Matter of Architecture
One of the challenges we face is that of patient expectation and a decision about facial rejuvenation timing. It is not a numerical decision, "I am 36 and I can't need a facelift yet!" It is actually a matter of architecture of your face combined with the texture changes of your skin. The photos depicted are of course, not the same as an evaluation in person. If jowling is of concern that a series of Sciton laser Skin Tyte treatments, once a week for six weeks will be of great benefit. This non-operative infrared laser technology has the most benefical effects, and the more youthful the person is, the better the skin tightening phenomenon.

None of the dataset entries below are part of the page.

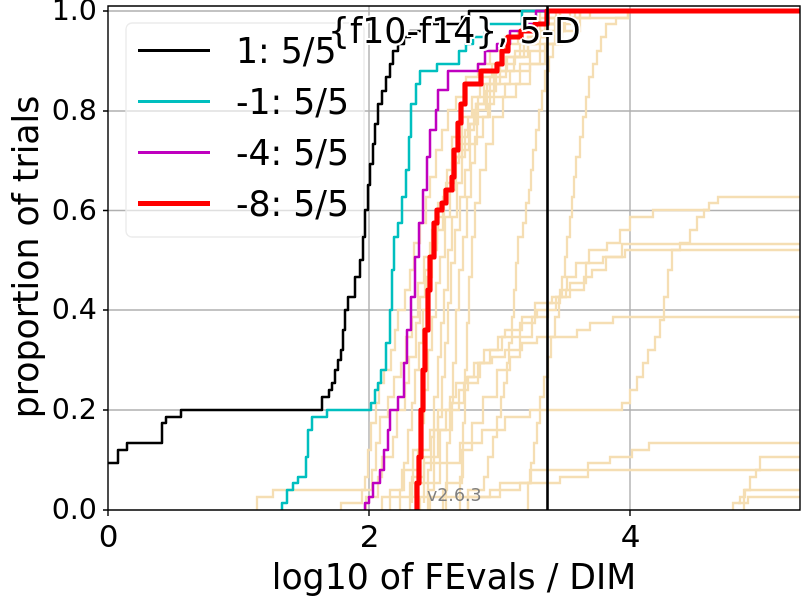
<!DOCTYPE html>
<html lang="en">
<head>
<meta charset="utf-8">
<title>{f10-f14}, 5-D</title>
<style>
:root {
  --ink: #000;
  --paper: #fff;
  --grid: #b0b0b0;
  --legend-edge: #ececec;
  --reference: #f5deb3;
  --target-1: #000;
  --target-2: #00bfbf;
  --target-3: #bf00bf;
  --target-4: #f00;
  --note: #808080;
}
* { box-sizing: border-box; margin: 0; padding: 0; }
html, body { width: 801px; height: 600px; overflow: hidden; background: var(--paper); }
.chart {
  position: relative; width: 801px; height: 600px; overflow: hidden;
  color: var(--ink); font: 34.7px/40px "DejaVu Sans", sans-serif; white-space: nowrap;
}
.layer { position: absolute; left: 0; top: 0; display: block; fill: none; }
.grid { stroke: var(--grid); stroke-width: 1.4; }
.legend-box { fill: var(--paper); fill-opacity: .6; stroke: var(--legend-edge); stroke-width: 1.4; }
.frame { stroke: var(--ink); stroke-width: 1.4; }
.reference { stroke: var(--reference); stroke-width: 2.3; }
.target { stroke-width: 2.5; stroke-linejoin: round; }
.t1 { stroke: var(--target-1); }
.t2 { stroke: var(--target-2); }
.t3 { stroke: var(--target-3); }
.t4 { stroke: var(--target-4); stroke-width: 5.2; }
.budget { stroke: var(--ink); stroke-width: 2.6; }
/* The paper-coloured halo keeps the heading legible over the legend edge, curves and budget line. */
.title {
  position: absolute; left: 328px; top: 11px; font: inherit;
  text-shadow: 2px 0 var(--paper), -2px 0 var(--paper), 0 2px var(--paper), 0 -2px var(--paper),
    1.5px 1.5px var(--paper), -1.5px 1.5px var(--paper), 1.5px -1.5px var(--paper), -1.5px -1.5px var(--paper);
}
.x-label { position: absolute; left: 108px; width: 692px; top: 557px; text-align: center; }
.y-label {
  position: absolute; left: 26px; top: 257px; line-height: 40px;
  transform: translate(-50%, -50%) rotate(-90deg);
}
.ticks { position: absolute; list-style: none; }
.x-ticks {
  left: -22px; top: 516px; font-size: 31px;
  display: grid; grid-template-columns: repeat(3, 261px); text-align: center;
}
.y-ticks {
  left: 0; top: -9px; width: 97px; height: 539px; font-size: 28.5px;
  display: flex; flex-direction: column; justify-content: space-between; text-align: right;
}
.legend { position: absolute; left: 125px; top: 22px; padding: 3px 0 0 13px; list-style: none; }
.legend li { display: flex; align-items: center; gap: 26px; height: 51px; }
.legend i { width: 72px; height: 2.5px; background: var(--swatch); }
.legend .bold i { height: 5px; }
.version { position: absolute; left: 427px; top: 485px; font-size: 17.4px; line-height: 20px; color: var(--note); }
</style>
</head>
<body>
<main class="chart">
  <svg class="layer" width="801" height="600" viewBox="0 0 801 600" aria-hidden="true">
    <path class="grid" d="M108 410H800M108 310H800M108 210.5H800M108 111H800M108 11H800M369 6V510M630 6V510"/>
    <rect class="legend-box" x="126" y="23" width="238" height="214" rx="6"/>
  </svg>

  <svg class="layer" width="801" height="600" viewBox="0 0 801 600" role="img" aria-label="Proportion of trials solved against log10 of evaluations per dimension">
    <defs><clipPath id="plot-area"><rect x="108" y="6" width="692" height="504"/></clipPath></defs>
    <g clip-path="url(#plot-area)">
      <g class="reference">
        <!-- early starters -->
        <path d="M257 510V497H273V490H365V477H368V450H371V423H376V403H379V383H384V370H391V350H395V330H398V310H405V290H410V270H414V243H420V223H426V197H430V177H436V150H442V130H448V110H456V97H466V77H478V64H490V51H505V37H522V24H540V11H800"/>
        <path d="M341 510V503H362V490H372V470H376V443H380V417H388V397H394V377H401V363H406V337H412V317H418V283H424V257H432V230H438V203H446V183H454V157H462V137H468V117H476V104H484V84H494V71H507V57H520V44H536V31H548V18H575V11"/>
        <path d="M366 510V497H378V477H382V457H393V437H397V410H405V383H409V357H416V323H420V297H425V270H430V243H437V217H444V190H452V163H459V144H470V124H476V104H487V84H500V64H515V51H528V37H545V24H560V11"/>
        <!-- central bundle -->
        <path d="M400 510V490H404V463H408V430H412V403H415V370H419V343H423V310H427V277H432V250H437V230H443V197H447V170H452V137H462V117H472V97H480V77H492V64H503V44H518V31H540V18H560V11"/>
        <path d="M410 510V483H413V450H420V423H424V390H428V350H432V317H436V283H440V257H445V217H450V190H456V157H465V130H474V110H486V91H496V71H514V57H528V37H548V24H570V11"/>
        <path d="M420 510V497H428V470H431V437H434V397H438V357H441V323H444V290H448V250H452V217H457V183H462V150H469V124H478V97H490V77H506V57H524V44H540V24H556V11"/>
        <path d="M428 510V490H434V457H438V417H442V377H445V343H448V303H451V263H455V230H460V197H465V170H470V144H477V117H488V104H494V84H510V71H530V51H547V31H565V18H590V11"/>
        <path d="M443 510V490H447V443H450V403H453V363H456V310H459V270H463V237H467V197H471V163H475V137H483V117H490V97H505V84H520V64H540V44H555V18H628V11"/>
        <path d="M460 510V477H463V423H465V370H467V323H469V277H472V237H475V203H480V170H486V144H493V117H503V97H516V84H530V64H545V44H562V31H580V11"/>
        <path d="M468 510V490H484V477H488V457H493V437H497V417H501V397H504V383H507V363H509V343H512V317H514V290H516V263H518V237H523V223H526V203H529V190H531V170H533V150H536V130H539V110H542V91H545V71H549V57H553V44H558V31H563V18H580V11"/>
        <path d="M528 510V483H531V463H534V443H537V423H540V397H544V377H548V357H551V337H555V317H559V297H562V277H565V257H567V237H570V217H572V197H574V177H576V157H580V137H583V117H586V97H589V77H593V64H597V51H601V37H606V24H616V18H628V11"/>
        <!-- slow climbers and plateaus -->
        <path d="M390 510V490H402V470H418V450H430V430H438V410H450V397H456V383H466V377H480V363H492V357H505V350H522V343H537V337H577V330H590V323H613V317H800"/>
        <path d="M412 503V477H424V457H434V430H446V410H459V390H468V377H474V363H484V350H498V337H505V330H522V317H537V310H556V297H566V290H584V277H592V270H606V257H625V250H800"/>
        <path d="M424 503V463H440V430H452V403H464V383H478V363H490V350H502V337H520V323H535V303H552V297H570V283H586V263H603V257H622V244H800"/>
        <path d="M446 510V483H462V450H472V423H483V397H497V370H510V357H520V337H532V317H548V303H560V290H567V277H576V263H589V250H607V243H620V230H630V217H653V210H709"/>
        <path d="M382 510V497H415V483H440V463H460V443H482V430H505V417H530V410H622V403H630V390H637V377H643V363H648V350H655V337H660V320H664V297H668V270H672V250H680V243H690V230H697V217H704V210H709V203H718V197H800"/>
        <!-- late, low curves -->
        <path d="M468 510V497H490V490H520V483H560V477H588V463H610V457H632V450H649V443H800"/>
        <path d="M430 510V497H500V483H530V470H800"/>
        <path d="M733 510V503H740V497H745V490H800"/>
        <path d="M744 510V490H750V477H756V470H760V457H800"/>
        <path d="M738 503H748V497H800"/>
      </g>

      <path class="target t1" d="M108 463H118V450H127V443H162V423H166V417H181V410H322V397H329V390H332V383H335V370H338V360H341V350H343V330H345V310H348V297H355V277H360V260H363V237H365V210H368V185H370V164H373V144H375V124H378V104H382V91H386V77H390V64H393V51H398V44H404V37H410V31H425V24H462V17H469V11H548"/>
      <path class="target t2" d="M282 510V503H287V490H293V483H298V477H306V457H308V430H312V417H327V410H371V403H375V390H378V383H381V370H386V343H390V310H392V270H394V237H398V223H402V197H406V170H409V137H411V104H416V84H420V71H437V64H459V51H466V44H473V37H485V24H522V11H548"/>
      <path class="target t3" d="M365 510V503H369V497H373V483H380V470H384V450H388V430H390V410H398V397H404V363H407V330H411V297H415V257H419V223H423V190H427V157H430V130H436V110H438V90H448V71H478V64H485V51H497V44H510V31H524V24H536V11H548"/>
      <path class="target t4" d="M417 510V483H419V457H421V410H423V370H425V330H428V290H430V257H434V223H437V210H442V203H446V190H452V177H454V150H458V123H461V104H465V84H481V71H497V64H502V51H508V37H521V31H535V24H547V11H800"/>
      <path class="budget" d="M547.5 6V510"/>
    </g>
    <path class="frame" d="M108 6H800V510H108ZM103 11H108M103 111H108M103 210.5H108M103 310H108M103 410H108M103 510H108M108 510V516M369 510V516M630 510V516"/>
  </svg>

  <h1 class="title">{f10-f14}, 5-D</h1>

  <ul class="legend">
    <li style="--swatch: var(--target-1)"><i></i><span>1: 5/5</span></li>
    <li style="--swatch: var(--target-2)"><i></i><span>-1: 5/5</span></li>
    <li style="--swatch: var(--target-3)"><i></i><span>-4: 5/5</span></li>
    <li class="bold" style="--swatch: var(--target-4)"><i></i><span>-8: 5/5</span></li>
  </ul>

  <p class="version">v2.6.3</p>
  <ol class="ticks y-ticks"><li>1.0</li><li>0.8</li><li>0.6</li><li>0.4</li><li>0.2</li><li>0.0</li></ol>
  <ol class="ticks x-ticks"><li>0</li><li>2</li><li>4</li></ol>
  <p class="y-label">proportion of trials</p>
  <p class="x-label">log10 of FEvals / DIM</p>
</main>
</body>
</html>
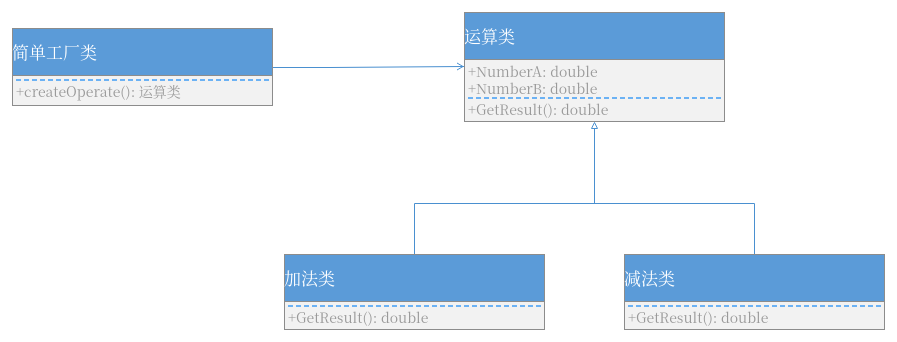
<!DOCTYPE html>
<html lang="zh-CN">
<head>
<meta charset="utf-8">
<title>简单工厂类图</title>
<style>
:root {
  --page: #ffffff;
  --header: #5b9bd8;
  --header-text: #ffffff;
  --body: #f2f2f2;
  --body-text: #999999;
  --border: #8c8c8c;
  --dash: #6cb2f4;
  --line: #4a90d0;
}
* { box-sizing: border-box; margin: 0; padding: 0; }
html, body { width: 897px; height: 342px; overflow: hidden; background: var(--page); }
.diagram {
  position: relative;
  width: 897px;
  height: 342px;
  font-family: "Noto Serif CJK SC", "Noto Serif", serif;
}
.connectors { position: absolute; inset: 0; fill: none; stroke: var(--line); stroke-width: 1; }
.connectors .hollow { fill: var(--page); }
.class-box {
  position: absolute;
  width: 261px;
  border: 1px solid var(--border);
  background: var(--body);
}
.factory { left: 12px; top: 28px; height: 78px; }
.operation { left: 464px; top: 12px; height: 110px; }
.addition { left: 284px; top: 254px; height: 76px; }
.subtraction { left: 624px; top: 254px; height: 76px; }
.class-box h2 {
  height: 47px;
  margin-left: -1px;
  border-left: 1px solid var(--border);
  border-bottom: 1px solid var(--border);
  background: var(--header);
  color: var(--header-text);
  font-size: 17px;
  font-weight: 400;
  line-height: 46px;
  text-indent: -1px;
  white-space: nowrap;
}
.members { padding: 3px 3px 0; }
.members ul { list-style: none; }
.members li {
  height: 17px;
  line-height: 17px;
  font-size: 14px;
  color: var(--body-text);
  white-space: nowrap;
}
.divider {
  height: 2px;
  margin-bottom: 2px;
  background: repeating-linear-gradient(90deg, var(--dash) 0 5px, transparent 5px 8px);
}
</style>
</head>
<body>
<main class="diagram">
  <svg class="connectors" width="897" height="342" viewBox="0 0 897 342" aria-hidden="true">
    <g class="association">
      <path d="M273 67.5H330L464 66.5"/>
      <path d="M457 63L463 66.5L457 70"/>
    </g>
    <g class="inheritance">
      <path d="M594.5 129V203.5M414.5 254V203.5H754.5V254"/>
      <polygon class="hollow" points="594.5,122.5 597.5,128.5 591.5,128.5"/>
    </g>
  </svg>

  <section class="class-box factory">
    <h2>简单工厂类</h2>
    <div class="members">
      <div class="divider"></div>
      <ul class="methods"><li>+createOperate(): 运算类</li></ul>
    </div>
  </section>

  <section class="class-box operation">
    <h2>运算类</h2>
    <div class="members">
      <ul class="attributes"><li>+NumberA: double</li><li>+NumberB: double</li></ul>
      <div class="divider"></div>
      <ul class="methods"><li>+GetResult(): double</li></ul>
    </div>
  </section>

  <section class="class-box addition">
    <h2>加法类</h2>
    <div class="members">
      <div class="divider"></div>
      <ul class="methods"><li>+GetResult(): double</li></ul>
    </div>
  </section>

  <section class="class-box subtraction">
    <h2>减法类</h2>
    <div class="members">
      <div class="divider"></div>
      <ul class="methods"><li>+GetResult(): double</li></ul>
    </div>
  </section>
</main>
</body>
</html>
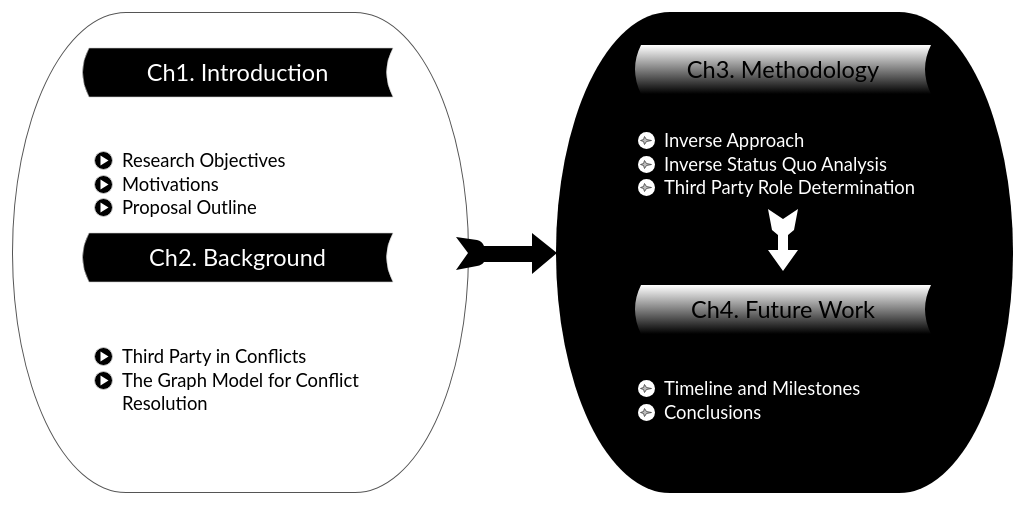
<!DOCTYPE html>
<html lang="en">
<head>
<meta charset="utf-8">
<title>Chapter overview</title>
<style>
  :root {
    --ink: #000;
    --paper: #fff;
    --rim: #555;
    --edge: #ccc;
  }
  * { box-sizing: border-box; margin: 0; padding: 0; }
  body {
    width: 1025px;
    height: 505px;
    overflow: hidden;
    background: var(--paper);
    font-family: Lato, Carlito, sans-serif;
  }
  .diagram { position: relative; width: 1025px; height: 505px; overflow: hidden; }
  .stage {
    position: absolute;
    top: 12px;
    width: 457px;
    height: 481px;
    border-radius: 114px / 240px;
  }
  .stage-review { left: 12px; border: 1px solid var(--rim); }
  .stage-research { left: 556px; background: var(--ink); }
  .shapes { position: absolute; inset: 0; }
  .chapter { position: absolute; }
  .chapter h2 {
    display: flex;
    align-items: center;
    justify-content: center;
    height: 49px;
    padding-bottom: 2px;
    font-size: 23.5px;
    font-weight: 400;
    line-height: 28px;
    white-space: nowrap;
  }
  .chapter ul {
    list-style: none;
    font-size: 18.4px;
    line-height: 23.5px;
    white-space: nowrap;
  }
  .chapter li { display: flex; align-items: flex-start; gap: 9px; }
  .bullet { flex: none; width: 19px; height: 19px; margin-top: 2px; }
  .introduction, .background { left: 83px; width: 309px; color: var(--ink); }
  .introduction h2, .background h2 { color: var(--paper); }
  .methodology, .future { left: 635px; width: 296px; color: var(--paper); }
  .methodology h2, .future h2 { color: var(--ink); }
  .methodology li, .future li { gap: 8px; }
  .introduction { top: 48px; }
  .background { top: 233px; }
  .methodology { top: 45px; }
  .future { top: 285px; }
  .introduction ul { margin: 52px 0 0 11px; }
  .background ul { margin: 63px 0 0 11px; }
  .methodology ul { margin: 35px 0 0 2px; }
  .future ul { margin: 43px 0 0 2px; }
</style>
</head>
<body>
<main class="diagram">
  <div class="stage stage-review"></div>
  <div class="stage stage-research"></div>

  <svg class="shapes" width="1025" height="505" viewBox="0 0 1025 505" aria-hidden="true">
    <defs>
      <linearGradient id="silver" x1="0" y1="0" x2="0" y2="1">
        <stop offset="0" stop-color="#fff"/>
        <stop offset="1" stop-color="#000"/>
      </linearGradient>
      <path id="dark-banner" d="M6 0H310Q297 24 310 49H6Q-7 24 6 0Z" fill="var(--ink)" stroke="var(--edge)" stroke-width="0.6"/>
      <path id="silver-banner" d="M6 0H296Q284 24 296 49H6Q-6 24 6 0Z" fill="url(#silver)"/>
      <g id="play-bullet">
        <circle r="9" fill="var(--ink)" stroke="var(--edge)"/>
        <polygon points="-3,-5 5,0 -3,5" fill="var(--paper)"/>
      </g>
      <g id="star-bullet">
        <circle r="8.5" fill="var(--paper)"/>
        <path d="M-6 0L-3 -1L-2 -4L0 -1L5 0L0 1L-2 4L-3 1Z" fill="#bbb" stroke="#444" stroke-width="0.8"/>
      </g>
    </defs>

    <use href="#dark-banner" x="83" y="48"/>
    <use href="#dark-banner" x="83" y="233"/>
    <use href="#silver-banner" x="635" y="45"/>
    <use href="#silver-banner" x="635" y="285"/>

    <path d="M456 237L477 240Q482 241 484 246H532V233L557 253L532 274V262H484Q482 265 477 266L456 270L468 253Z" fill="var(--ink)"/>
    <polygon points="768,209 783,219 798,209 794,230 788,235 788,250 798,250 783,271 768,250 778,250 778,235 772,230" fill="var(--paper)"/>
  </svg>

  <section class="chapter introduction">
    <h2>Ch1. Introduction</h2>
    <ul>
      <li><svg class="bullet" viewBox="-9.5 -9.5 19 19" aria-hidden="true"><use href="#play-bullet"/></svg><span>Research Objectives</span></li>
      <li><svg class="bullet" viewBox="-9.5 -9.5 19 19" aria-hidden="true"><use href="#play-bullet"/></svg><span>Motivations</span></li>
      <li><svg class="bullet" viewBox="-9.5 -9.5 19 19" aria-hidden="true"><use href="#play-bullet"/></svg><span>Proposal Outline</span></li>
    </ul>
  </section>

  <section class="chapter background">
    <h2>Ch2. Background</h2>
    <ul>
      <li><svg class="bullet" viewBox="-9.5 -9.5 19 19" aria-hidden="true"><use href="#play-bullet"/></svg><span>Third Party in Conflicts</span></li>
      <li><svg class="bullet" viewBox="-9.5 -9.5 19 19" aria-hidden="true"><use href="#play-bullet"/></svg><span>The Graph Model for Conflict<br>Resolution</span></li>
    </ul>
  </section>

  <section class="chapter methodology">
    <h2>Ch3. Methodology</h2>
    <ul>
      <li><svg class="bullet" viewBox="-9.5 -9.5 19 19" aria-hidden="true"><use href="#star-bullet"/></svg><span>Inverse Approach</span></li>
      <li><svg class="bullet" viewBox="-9.5 -9.5 19 19" aria-hidden="true"><use href="#star-bullet"/></svg><span>Inverse Status Quo Analysis</span></li>
      <li><svg class="bullet" viewBox="-9.5 -9.5 19 19" aria-hidden="true"><use href="#star-bullet"/></svg><span>Third Party Role Determination</span></li>
    </ul>
  </section>

  <section class="chapter future">
    <h2>Ch4. Future Work</h2>
    <ul>
      <li><svg class="bullet" viewBox="-9.5 -9.5 19 19" aria-hidden="true"><use href="#star-bullet"/></svg><span>Timeline and Milestones</span></li>
      <li><svg class="bullet" viewBox="-9.5 -9.5 19 19" aria-hidden="true"><use href="#star-bullet"/></svg><span>Conclusions</span></li>
    </ul>
  </section>
</main>
</body>
</html>
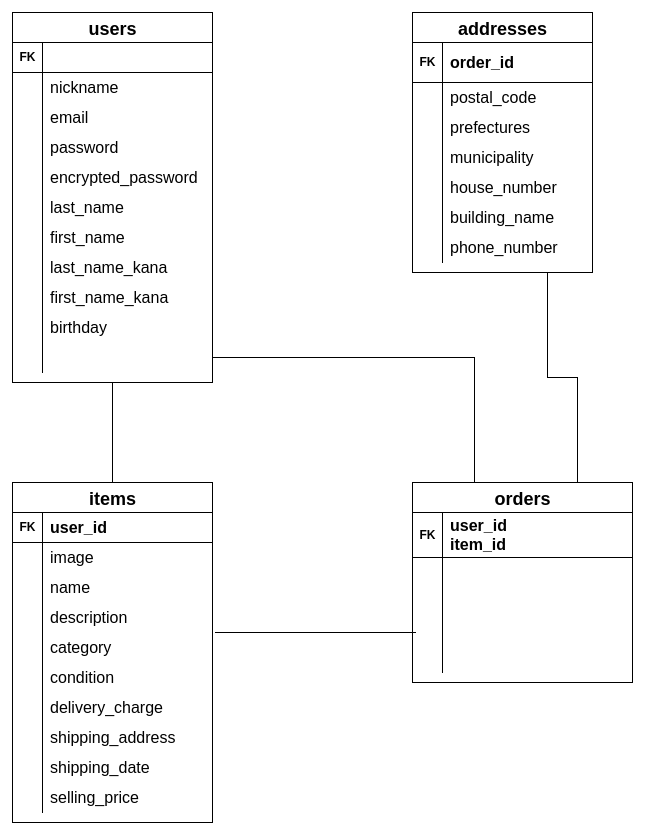
<!DOCTYPE html>
<html lang="en">
<head>
<meta charset="utf-8">
<title>Entity relationship diagram</title>
<style>
:root { --ink: #000; --paper: #fff; }
* { box-sizing: border-box; margin: 0; padding: 0; }
html, body { width: 645px; height: 835px; overflow: hidden; background: var(--paper); }
.diagram {
  position: relative; width: 645px; height: 835px;
  color: var(--ink);
  font: 16px/19px "Liberation Sans", Arial, sans-serif;
}
.entity { position: absolute; border: 1px solid var(--ink); background: var(--paper); }
.users { left: 12px; top: 12px; width: 201px; height: 371px; }
.addresses { left: 412px; top: 12px; width: 181px; height: 261px; }
.items { left: 12px; top: 482px; width: 201px; height: 341px; }
.orders { left: 412px; top: 482px; width: 221px; height: 201px; }
.entity h2 {
  height: 30px; padding-top: 2px; border-bottom: 1px solid var(--ink);
  font-size: 18px; line-height: 28px; text-align: center;
}
.keys {
  display: grid; grid-template-columns: 30px 1fr; height: 30px;
  border-bottom: 1px solid var(--ink); font-weight: bold;
}
.addresses .keys { height: 40px; }
.orders .keys { height: 45px; }
.key-type {
  display: flex; align-items: center; justify-content: center;
  border-right: 1px solid var(--ink); font-size: 12px;
}
.key-names { display: flex; flex-direction: column; justify-content: center; padding-left: 7px; }
.columns { list-style: none; margin-left: 29px; border-left: 1px solid var(--ink); }
.columns li { height: 30px; padding-left: 7px; line-height: 30px; white-space: nowrap; }
.orders .columns { height: 115px; }
.relations { position: absolute; inset: 0; fill: none; stroke: var(--ink); shape-rendering: crispEdges; }
</style>
</head>
<body>
<main class="diagram">
  <section class="entity users">
    <h2>users</h2>
    <div class="keys"><span class="key-type">FK</span><div class="key-names"></div></div>
    <ul class="columns">
      <li>nickname</li>
      <li>email</li>
      <li>password</li>
      <li>encrypted_password</li>
      <li>last_name</li>
      <li>first_name</li>
      <li>last_name_kana</li>
      <li>first_name_kana</li>
      <li>birthday</li>
      <li></li>
    </ul>
  </section>

  <section class="entity addresses">
    <h2>addresses</h2>
    <div class="keys"><span class="key-type">FK</span><div class="key-names"><span>order_id</span></div></div>
    <ul class="columns">
      <li>postal_code</li>
      <li>prefectures</li>
      <li>municipality</li>
      <li>house_number</li>
      <li>building_name</li>
      <li>phone_number</li>
    </ul>
  </section>

  <section class="entity items">
    <h2>items</h2>
    <div class="keys"><span class="key-type">FK</span><div class="key-names"><span>user_id</span></div></div>
    <ul class="columns">
      <li>image</li>
      <li>name</li>
      <li>description</li>
      <li>category</li>
      <li>condition</li>
      <li>delivery_charge</li>
      <li>shipping_address</li>
      <li>shipping_date</li>
      <li>selling_price</li>
    </ul>
  </section>

  <section class="entity orders">
    <h2>orders</h2>
    <div class="keys"><span class="key-type">FK</span><div class="key-names"><span>user_id</span><span>item_id</span></div></div>
    <ul class="columns"></ul>
  </section>

  <svg class="relations" width="645" height="835" viewBox="0 0 645 835" aria-hidden="true">
    <path class="users-items" d="M112.5 382V483"/>
    <path class="users-orders" d="M212 357.5H474.5V483"/>
    <path class="addresses-orders" d="M547.5 272V377.5H577.5V483"/>
    <path class="items-orders" d="M215 632.5H416"/>
  </svg>
</main>
</body>
</html>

If your main concern is some flattening and volume loss around the eyes and in the mouth and marionette lines, called facial lipo-atrophy, then a marvelous improvement of volume that is the most long lasting is the use of autologous (your own) fat transfer. This minor surgical procedure harvests fat and stem cells and allow for a high rate of "take," namely about 90% of the fat cell volume seen clinically at 3 months after transfer is seen in the 1 year and 5 year follow-up. It would be a wonderful measure in improving the features I've seen depicted in these photos. Other fillers have some of the benefits, but nothing beats structural fat! The short answer is that volume has a reasonable effect of elevating the laxity seen and alleviating most of the midface and lower facial laxity. The younger and more elastic the better. But will it be enough to satisfy your goals? That requires our careful discussion not appropriate for this forum.
That leaves the decision about taking the loose skin and marionette lines and having a mini-face lift effect easily seen when you pull your face in the mirror each morning and night at your bathroom mirror. There is no substitute for asking you if that makes you happy. If it does, then simply acknowledge that the cards you have been dealt (vis a vis your mother's heritage is manifesting in you) will give you a better look and make you feel great when you look in the mirror if you have a facial rejuvenation! A mini face lift will solve most or all of the problems you've identified, the ones I have enumerated and won't leave you guessing about the outcome while you heal.
Of course this answer doesn't have the benefit of seeing you or discussing your particular circumstances that allow me to make other recommendations that fit your goals, recovery needs and budget. That is what the consultation process is for, to tailor your goals in the context of my expertise.
These answers are for educational purposes and should not be relied upon as a substitute for medical advice you may receive from your physician. If you have a medical emergency, please call 911. These answers do not constitute or initiate a patient/doctor relationship.